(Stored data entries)
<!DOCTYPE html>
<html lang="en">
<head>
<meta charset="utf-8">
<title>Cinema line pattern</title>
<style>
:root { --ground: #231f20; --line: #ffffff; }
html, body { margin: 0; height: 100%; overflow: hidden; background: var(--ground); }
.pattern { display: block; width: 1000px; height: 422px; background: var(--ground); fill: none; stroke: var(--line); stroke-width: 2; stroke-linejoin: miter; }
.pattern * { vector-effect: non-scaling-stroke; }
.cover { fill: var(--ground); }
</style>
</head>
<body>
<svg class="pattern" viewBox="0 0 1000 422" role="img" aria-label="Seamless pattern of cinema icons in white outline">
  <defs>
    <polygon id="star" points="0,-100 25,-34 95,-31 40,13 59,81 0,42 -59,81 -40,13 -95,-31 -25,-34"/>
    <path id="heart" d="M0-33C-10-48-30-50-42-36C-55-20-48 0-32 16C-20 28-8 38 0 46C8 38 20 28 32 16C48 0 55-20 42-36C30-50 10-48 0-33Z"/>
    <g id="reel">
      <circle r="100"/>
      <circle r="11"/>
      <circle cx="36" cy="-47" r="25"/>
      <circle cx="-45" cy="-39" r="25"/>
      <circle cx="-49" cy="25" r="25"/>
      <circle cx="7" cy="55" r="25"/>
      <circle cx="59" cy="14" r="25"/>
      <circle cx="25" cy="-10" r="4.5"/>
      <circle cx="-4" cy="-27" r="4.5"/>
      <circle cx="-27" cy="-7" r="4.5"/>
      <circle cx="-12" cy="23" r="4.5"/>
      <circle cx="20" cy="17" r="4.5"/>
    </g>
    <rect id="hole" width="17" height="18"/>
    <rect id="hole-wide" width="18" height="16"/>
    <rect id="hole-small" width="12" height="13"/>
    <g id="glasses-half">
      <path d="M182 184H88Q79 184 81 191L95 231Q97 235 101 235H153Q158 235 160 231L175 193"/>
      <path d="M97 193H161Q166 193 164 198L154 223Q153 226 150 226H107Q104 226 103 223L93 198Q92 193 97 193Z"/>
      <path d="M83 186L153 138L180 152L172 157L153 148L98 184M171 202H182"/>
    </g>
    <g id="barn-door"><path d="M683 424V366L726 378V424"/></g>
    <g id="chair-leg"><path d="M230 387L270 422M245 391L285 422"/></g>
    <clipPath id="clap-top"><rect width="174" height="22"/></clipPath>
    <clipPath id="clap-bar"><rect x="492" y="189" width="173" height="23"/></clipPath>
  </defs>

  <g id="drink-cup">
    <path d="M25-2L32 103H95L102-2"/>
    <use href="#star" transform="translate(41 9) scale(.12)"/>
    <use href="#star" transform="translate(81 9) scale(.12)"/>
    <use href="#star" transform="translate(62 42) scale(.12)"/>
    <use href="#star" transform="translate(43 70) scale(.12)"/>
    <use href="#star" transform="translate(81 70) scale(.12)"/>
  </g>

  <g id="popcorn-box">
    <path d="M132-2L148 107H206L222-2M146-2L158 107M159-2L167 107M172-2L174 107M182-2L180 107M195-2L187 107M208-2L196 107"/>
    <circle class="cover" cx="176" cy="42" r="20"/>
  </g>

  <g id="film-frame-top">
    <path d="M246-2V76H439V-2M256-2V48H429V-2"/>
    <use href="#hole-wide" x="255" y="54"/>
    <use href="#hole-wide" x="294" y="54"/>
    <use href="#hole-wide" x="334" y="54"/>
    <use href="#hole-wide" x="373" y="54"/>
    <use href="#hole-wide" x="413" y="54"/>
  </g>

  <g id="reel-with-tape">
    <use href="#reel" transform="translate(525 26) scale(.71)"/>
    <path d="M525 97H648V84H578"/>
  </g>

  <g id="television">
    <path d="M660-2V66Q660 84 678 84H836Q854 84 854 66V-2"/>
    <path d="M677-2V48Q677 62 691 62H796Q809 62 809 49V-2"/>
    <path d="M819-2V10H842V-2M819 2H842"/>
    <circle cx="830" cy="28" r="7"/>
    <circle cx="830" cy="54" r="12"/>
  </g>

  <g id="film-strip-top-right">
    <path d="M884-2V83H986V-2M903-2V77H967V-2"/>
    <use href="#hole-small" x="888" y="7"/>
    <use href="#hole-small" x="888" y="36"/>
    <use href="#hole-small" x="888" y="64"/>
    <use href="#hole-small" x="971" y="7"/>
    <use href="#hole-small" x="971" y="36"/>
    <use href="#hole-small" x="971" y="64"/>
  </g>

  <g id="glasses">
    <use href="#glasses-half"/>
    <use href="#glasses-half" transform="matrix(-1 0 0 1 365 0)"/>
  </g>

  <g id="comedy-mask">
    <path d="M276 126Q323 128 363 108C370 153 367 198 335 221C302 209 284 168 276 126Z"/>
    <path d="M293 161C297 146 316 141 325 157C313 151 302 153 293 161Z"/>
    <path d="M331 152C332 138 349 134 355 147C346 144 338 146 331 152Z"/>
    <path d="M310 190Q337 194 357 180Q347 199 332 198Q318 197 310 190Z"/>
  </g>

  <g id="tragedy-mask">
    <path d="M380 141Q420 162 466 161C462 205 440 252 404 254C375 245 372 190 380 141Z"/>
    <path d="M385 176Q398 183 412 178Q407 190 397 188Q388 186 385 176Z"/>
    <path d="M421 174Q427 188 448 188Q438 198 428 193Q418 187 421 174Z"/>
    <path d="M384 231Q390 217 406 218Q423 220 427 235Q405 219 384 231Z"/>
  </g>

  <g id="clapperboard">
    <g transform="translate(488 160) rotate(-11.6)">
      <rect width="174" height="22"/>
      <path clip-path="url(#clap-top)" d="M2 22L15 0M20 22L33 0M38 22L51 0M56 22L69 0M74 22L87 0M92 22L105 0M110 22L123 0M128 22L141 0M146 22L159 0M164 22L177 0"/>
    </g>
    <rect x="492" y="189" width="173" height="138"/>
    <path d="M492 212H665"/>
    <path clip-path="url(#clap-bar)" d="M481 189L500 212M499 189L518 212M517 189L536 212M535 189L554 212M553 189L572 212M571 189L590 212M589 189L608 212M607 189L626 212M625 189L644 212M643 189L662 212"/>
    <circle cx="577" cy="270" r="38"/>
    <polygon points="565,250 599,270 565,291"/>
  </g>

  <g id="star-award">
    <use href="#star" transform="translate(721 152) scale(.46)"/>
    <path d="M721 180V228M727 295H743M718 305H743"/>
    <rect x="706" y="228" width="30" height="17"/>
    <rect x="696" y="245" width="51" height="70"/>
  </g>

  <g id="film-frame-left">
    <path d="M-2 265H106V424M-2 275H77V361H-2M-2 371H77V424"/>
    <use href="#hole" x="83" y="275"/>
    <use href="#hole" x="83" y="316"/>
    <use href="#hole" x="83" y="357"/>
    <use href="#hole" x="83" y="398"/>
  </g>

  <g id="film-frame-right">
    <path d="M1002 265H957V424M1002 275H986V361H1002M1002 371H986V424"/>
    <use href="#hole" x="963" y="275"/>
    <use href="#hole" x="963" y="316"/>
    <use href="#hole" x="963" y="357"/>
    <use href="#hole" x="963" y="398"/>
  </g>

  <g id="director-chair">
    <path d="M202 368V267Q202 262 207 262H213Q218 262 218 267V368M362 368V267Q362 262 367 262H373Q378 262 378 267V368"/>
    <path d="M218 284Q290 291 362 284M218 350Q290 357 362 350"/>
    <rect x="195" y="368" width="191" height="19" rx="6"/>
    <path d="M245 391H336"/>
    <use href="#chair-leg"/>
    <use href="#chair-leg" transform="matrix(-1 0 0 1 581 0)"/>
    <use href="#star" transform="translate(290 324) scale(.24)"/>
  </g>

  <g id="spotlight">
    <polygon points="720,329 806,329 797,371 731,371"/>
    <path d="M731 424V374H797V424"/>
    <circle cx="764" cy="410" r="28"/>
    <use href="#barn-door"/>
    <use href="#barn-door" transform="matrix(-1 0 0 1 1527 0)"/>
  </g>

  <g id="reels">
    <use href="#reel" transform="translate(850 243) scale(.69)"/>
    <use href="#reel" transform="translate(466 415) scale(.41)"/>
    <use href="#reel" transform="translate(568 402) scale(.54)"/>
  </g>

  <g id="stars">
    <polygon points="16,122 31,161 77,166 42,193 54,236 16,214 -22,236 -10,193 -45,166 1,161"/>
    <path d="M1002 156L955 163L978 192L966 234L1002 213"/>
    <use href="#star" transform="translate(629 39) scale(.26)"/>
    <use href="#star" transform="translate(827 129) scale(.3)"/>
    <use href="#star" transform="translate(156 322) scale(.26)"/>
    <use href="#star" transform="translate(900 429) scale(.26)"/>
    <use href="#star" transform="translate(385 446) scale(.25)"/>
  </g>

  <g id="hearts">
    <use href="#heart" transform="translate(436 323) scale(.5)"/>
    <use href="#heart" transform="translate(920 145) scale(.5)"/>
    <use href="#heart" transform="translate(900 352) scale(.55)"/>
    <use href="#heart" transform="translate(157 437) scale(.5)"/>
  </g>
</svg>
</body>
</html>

§ DIRECTIONS:
Wherever a line of the data holds "chair", copy that line.

§ ANSWER TO THIS EXERCISE:
    <g id="chair-leg"><path d="M230 387L270 422M245 391L285 422"/></g>
  <g id="director-chair">
    <use href="#chair-leg"/>
    <use href="#chair-leg" transform="matrix(-1 0 0 1 581 0)"/>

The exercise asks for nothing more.